Now let’s look at Dragon Age Inquisition. When you’re first arrested you can act like a total coward and try to talk your way out of leading Cassandra to the Rift, but later on in the game there is no option to continue playing your character as a coward. When you’ve officially been named head of the Inquisition and move to Skyhold, one of the options for your speech is “for my own power!” and yet there are no future dialogue choices that allow you to continue playing as a power-hungry dictator in the making. Even the romances are badly designed in that there is no way to screw it up.
Romancing a character in Mass Effect or Dragon Age Origins meant picking the appropriate responses, ones that would please whoever you were romancing. If you were romancing Zevran, crude sexual innuendos and a certain amount of arrogance would get you a long way. Try being arrogant and crude with Lelianna and you’ll lose relationship points fast. The same was true with Mass Effect, their responses to your flirtations was dependent on how you flirted and their personality.
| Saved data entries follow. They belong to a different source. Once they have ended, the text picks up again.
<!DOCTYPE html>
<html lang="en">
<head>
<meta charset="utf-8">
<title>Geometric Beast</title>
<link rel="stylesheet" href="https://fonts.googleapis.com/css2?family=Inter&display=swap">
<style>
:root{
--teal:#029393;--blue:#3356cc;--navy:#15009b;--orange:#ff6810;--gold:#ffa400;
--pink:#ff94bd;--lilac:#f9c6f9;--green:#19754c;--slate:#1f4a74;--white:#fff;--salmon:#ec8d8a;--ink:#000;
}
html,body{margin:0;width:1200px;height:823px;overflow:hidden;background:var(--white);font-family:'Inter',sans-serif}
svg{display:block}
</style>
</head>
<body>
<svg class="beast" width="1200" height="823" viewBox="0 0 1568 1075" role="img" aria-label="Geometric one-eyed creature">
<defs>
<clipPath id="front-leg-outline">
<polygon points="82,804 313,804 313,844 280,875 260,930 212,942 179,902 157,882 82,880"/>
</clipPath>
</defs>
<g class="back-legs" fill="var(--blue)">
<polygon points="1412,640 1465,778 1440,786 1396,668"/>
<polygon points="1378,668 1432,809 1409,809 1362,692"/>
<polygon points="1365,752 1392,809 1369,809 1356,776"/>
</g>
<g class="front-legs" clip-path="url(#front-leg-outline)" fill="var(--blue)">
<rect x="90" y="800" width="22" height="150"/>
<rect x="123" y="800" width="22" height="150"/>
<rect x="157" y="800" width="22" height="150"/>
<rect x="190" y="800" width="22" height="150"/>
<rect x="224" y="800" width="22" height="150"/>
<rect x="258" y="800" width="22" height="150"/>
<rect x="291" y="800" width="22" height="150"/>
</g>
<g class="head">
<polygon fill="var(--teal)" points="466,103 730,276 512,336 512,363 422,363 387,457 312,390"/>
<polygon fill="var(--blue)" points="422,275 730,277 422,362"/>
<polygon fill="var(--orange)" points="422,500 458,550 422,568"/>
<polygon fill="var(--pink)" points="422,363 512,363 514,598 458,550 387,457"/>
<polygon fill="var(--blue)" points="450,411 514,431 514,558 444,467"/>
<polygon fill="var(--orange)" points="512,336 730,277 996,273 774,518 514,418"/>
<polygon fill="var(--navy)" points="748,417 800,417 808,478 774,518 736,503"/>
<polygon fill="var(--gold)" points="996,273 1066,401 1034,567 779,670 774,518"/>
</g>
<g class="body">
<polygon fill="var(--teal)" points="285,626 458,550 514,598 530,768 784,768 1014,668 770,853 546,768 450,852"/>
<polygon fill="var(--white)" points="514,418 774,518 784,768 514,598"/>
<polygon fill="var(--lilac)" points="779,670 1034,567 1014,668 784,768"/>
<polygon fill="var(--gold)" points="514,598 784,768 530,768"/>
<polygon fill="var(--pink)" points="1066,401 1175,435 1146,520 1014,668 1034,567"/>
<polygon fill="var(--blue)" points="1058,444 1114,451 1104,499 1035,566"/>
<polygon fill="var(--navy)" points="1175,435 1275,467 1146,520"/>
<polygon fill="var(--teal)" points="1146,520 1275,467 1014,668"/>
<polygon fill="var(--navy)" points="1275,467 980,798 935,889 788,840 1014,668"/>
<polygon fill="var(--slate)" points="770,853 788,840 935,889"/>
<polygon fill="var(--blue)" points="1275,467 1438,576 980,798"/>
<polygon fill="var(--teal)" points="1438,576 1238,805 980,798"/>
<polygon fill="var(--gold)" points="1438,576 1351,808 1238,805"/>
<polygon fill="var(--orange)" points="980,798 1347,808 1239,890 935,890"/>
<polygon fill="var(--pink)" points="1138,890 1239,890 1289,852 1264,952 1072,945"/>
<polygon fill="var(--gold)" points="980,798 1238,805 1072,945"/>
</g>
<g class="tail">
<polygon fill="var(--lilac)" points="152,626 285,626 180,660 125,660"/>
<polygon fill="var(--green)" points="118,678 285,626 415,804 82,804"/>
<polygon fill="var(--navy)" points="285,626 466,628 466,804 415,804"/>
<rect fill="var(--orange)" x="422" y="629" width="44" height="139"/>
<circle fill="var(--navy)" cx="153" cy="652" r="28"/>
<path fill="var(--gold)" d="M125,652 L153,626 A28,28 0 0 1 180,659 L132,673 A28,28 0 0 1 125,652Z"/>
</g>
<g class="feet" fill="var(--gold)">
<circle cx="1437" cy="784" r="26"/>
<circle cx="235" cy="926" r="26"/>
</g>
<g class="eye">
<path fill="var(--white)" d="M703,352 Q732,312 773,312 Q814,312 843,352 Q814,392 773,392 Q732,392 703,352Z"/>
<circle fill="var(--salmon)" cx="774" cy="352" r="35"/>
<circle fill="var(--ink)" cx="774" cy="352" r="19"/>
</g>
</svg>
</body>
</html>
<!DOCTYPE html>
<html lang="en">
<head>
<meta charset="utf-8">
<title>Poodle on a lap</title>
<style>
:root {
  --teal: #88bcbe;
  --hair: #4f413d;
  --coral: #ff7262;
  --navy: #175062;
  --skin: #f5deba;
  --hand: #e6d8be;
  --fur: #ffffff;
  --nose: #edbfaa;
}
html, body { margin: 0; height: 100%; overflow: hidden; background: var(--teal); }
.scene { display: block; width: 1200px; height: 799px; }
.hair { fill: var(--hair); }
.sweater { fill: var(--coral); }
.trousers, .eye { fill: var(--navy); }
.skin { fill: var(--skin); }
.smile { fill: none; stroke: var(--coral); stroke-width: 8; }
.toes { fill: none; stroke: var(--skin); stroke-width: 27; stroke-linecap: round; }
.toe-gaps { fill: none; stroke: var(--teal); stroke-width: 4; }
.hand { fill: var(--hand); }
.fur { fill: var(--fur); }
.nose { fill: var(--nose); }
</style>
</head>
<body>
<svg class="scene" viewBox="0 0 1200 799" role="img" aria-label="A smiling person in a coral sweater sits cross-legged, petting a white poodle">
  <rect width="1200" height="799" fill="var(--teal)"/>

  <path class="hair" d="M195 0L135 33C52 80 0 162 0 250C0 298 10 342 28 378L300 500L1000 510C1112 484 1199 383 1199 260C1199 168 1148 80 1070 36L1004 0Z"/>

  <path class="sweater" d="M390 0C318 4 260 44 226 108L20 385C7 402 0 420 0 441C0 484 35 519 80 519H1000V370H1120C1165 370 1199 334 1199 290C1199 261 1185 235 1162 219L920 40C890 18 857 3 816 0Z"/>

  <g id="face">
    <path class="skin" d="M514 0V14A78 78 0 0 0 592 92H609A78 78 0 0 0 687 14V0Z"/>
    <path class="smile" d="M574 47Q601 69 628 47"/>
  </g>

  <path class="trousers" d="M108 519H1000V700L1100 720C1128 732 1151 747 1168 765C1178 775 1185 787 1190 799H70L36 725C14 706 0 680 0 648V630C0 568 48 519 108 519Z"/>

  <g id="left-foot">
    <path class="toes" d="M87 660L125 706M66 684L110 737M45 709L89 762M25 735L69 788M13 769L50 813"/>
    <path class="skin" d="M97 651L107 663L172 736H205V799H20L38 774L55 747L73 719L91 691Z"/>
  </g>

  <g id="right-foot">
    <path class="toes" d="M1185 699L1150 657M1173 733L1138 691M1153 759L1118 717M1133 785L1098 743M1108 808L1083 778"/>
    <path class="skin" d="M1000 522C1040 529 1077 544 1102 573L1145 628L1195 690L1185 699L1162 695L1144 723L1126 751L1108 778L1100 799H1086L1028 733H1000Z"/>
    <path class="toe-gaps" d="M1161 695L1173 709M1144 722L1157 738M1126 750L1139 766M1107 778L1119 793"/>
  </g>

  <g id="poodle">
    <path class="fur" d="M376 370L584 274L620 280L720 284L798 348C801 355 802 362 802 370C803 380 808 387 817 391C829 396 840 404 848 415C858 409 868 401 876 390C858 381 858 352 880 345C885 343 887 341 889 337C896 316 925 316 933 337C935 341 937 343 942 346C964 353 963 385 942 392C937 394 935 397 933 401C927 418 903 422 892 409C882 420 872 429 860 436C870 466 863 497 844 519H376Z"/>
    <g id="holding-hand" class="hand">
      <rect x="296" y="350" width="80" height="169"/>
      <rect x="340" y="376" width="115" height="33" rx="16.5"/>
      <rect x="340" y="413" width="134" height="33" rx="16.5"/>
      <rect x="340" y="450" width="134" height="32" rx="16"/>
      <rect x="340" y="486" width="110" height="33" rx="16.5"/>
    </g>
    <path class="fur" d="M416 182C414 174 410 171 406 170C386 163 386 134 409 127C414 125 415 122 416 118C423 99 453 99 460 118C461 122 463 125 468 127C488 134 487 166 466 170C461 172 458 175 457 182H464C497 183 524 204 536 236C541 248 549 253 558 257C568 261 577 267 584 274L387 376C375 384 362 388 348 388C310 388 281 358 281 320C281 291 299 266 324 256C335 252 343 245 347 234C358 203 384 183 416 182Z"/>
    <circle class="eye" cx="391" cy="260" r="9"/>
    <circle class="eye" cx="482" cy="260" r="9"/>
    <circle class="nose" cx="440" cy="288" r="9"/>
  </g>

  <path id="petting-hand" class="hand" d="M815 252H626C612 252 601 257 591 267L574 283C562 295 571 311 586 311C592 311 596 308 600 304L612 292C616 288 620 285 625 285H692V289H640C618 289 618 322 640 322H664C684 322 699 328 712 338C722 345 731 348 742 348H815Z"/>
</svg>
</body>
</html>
Come Dragon Age Inquisition and this has all been replaced with a single dialogue option in the upper left of the conversation wheeled marked with a big goofy heart. You want to romance someone, just click that button and your character will take care of the rest. No need to actually get to know the characters and what they like, oh no, that’s too complicated. And sometimes if you want to romance a certain character, the Inquisitor ends up making decisions that are totally out of character for the role you’re desperately trying to play.
I was trying to play my character as a ruthless Inquisitor, willing to do anything and everything to obtain his goals. This was already difficult enough with the shizophrenic dialogue choices and lack of any meaningful input for my gameplay choices, but when I romanced Josephine all of that went straight out the window. I had to duel Josephine’s suitor to win her heart because apparently someone at Bioware had just read Romeo and Juliette before writing Dragon Age Inquisition. Was I given the option of poisoning my opponent before the duel, and thus ensure my victory? Or could I send one of Lelianna’s assassins to kill him and make it look like an accident? Could I throw honor to the wind and simply plunge my sword into my opponent’s heart?
No I couldn’t do any of those things. My Inquisitor showed up and had a stupid duel when that would have been the last thing my character would have done, but that didn’t matter because the game just railroads you along a very specific path.
Would Josephine still have loved my character after I presented her the severed head of her former lover? No, she absolutely wouldn’t have, that would be totally out of character. She probably would have spat in my face and never spoken to me again.
But that’s what I wanted: the ability to fail.
I wanted to be able to fail to romance her. Not a stupid dialogue option that allows you to end the relationship, but a real, plausible way that our relationship could have been irrevocably broken. Instead every single romanceable character in the game will fall in love with you, just so long as you’re the correct gender and you keep pushing that Love button in every conversation. Your character will shift personalities faster than a sociopathic serial killer in order to match the desires of your love interest.
The fact of the matter is that Dragon Age Inquisition was badly mislabeled when it was declared an RPG, because it’s impossible to play a role of any kind. The infrastructure necessary to make the Inquisitor an interesting character that feels real just isn’t there. I never felt any attachment to my Inquisitor. I’ll always remember Commander Shepard and the first Hero of Ferelden I played because they both felt like real characters.
The Inquisitor, just like the game he stars in, is utterly forgettable.
Thanks for reading and don’t forget to check out my Patreon Page! And a huge thanks to Eric for becoming my first patron, I’m already playing through Planescape Torment and hope to have the review for it soon!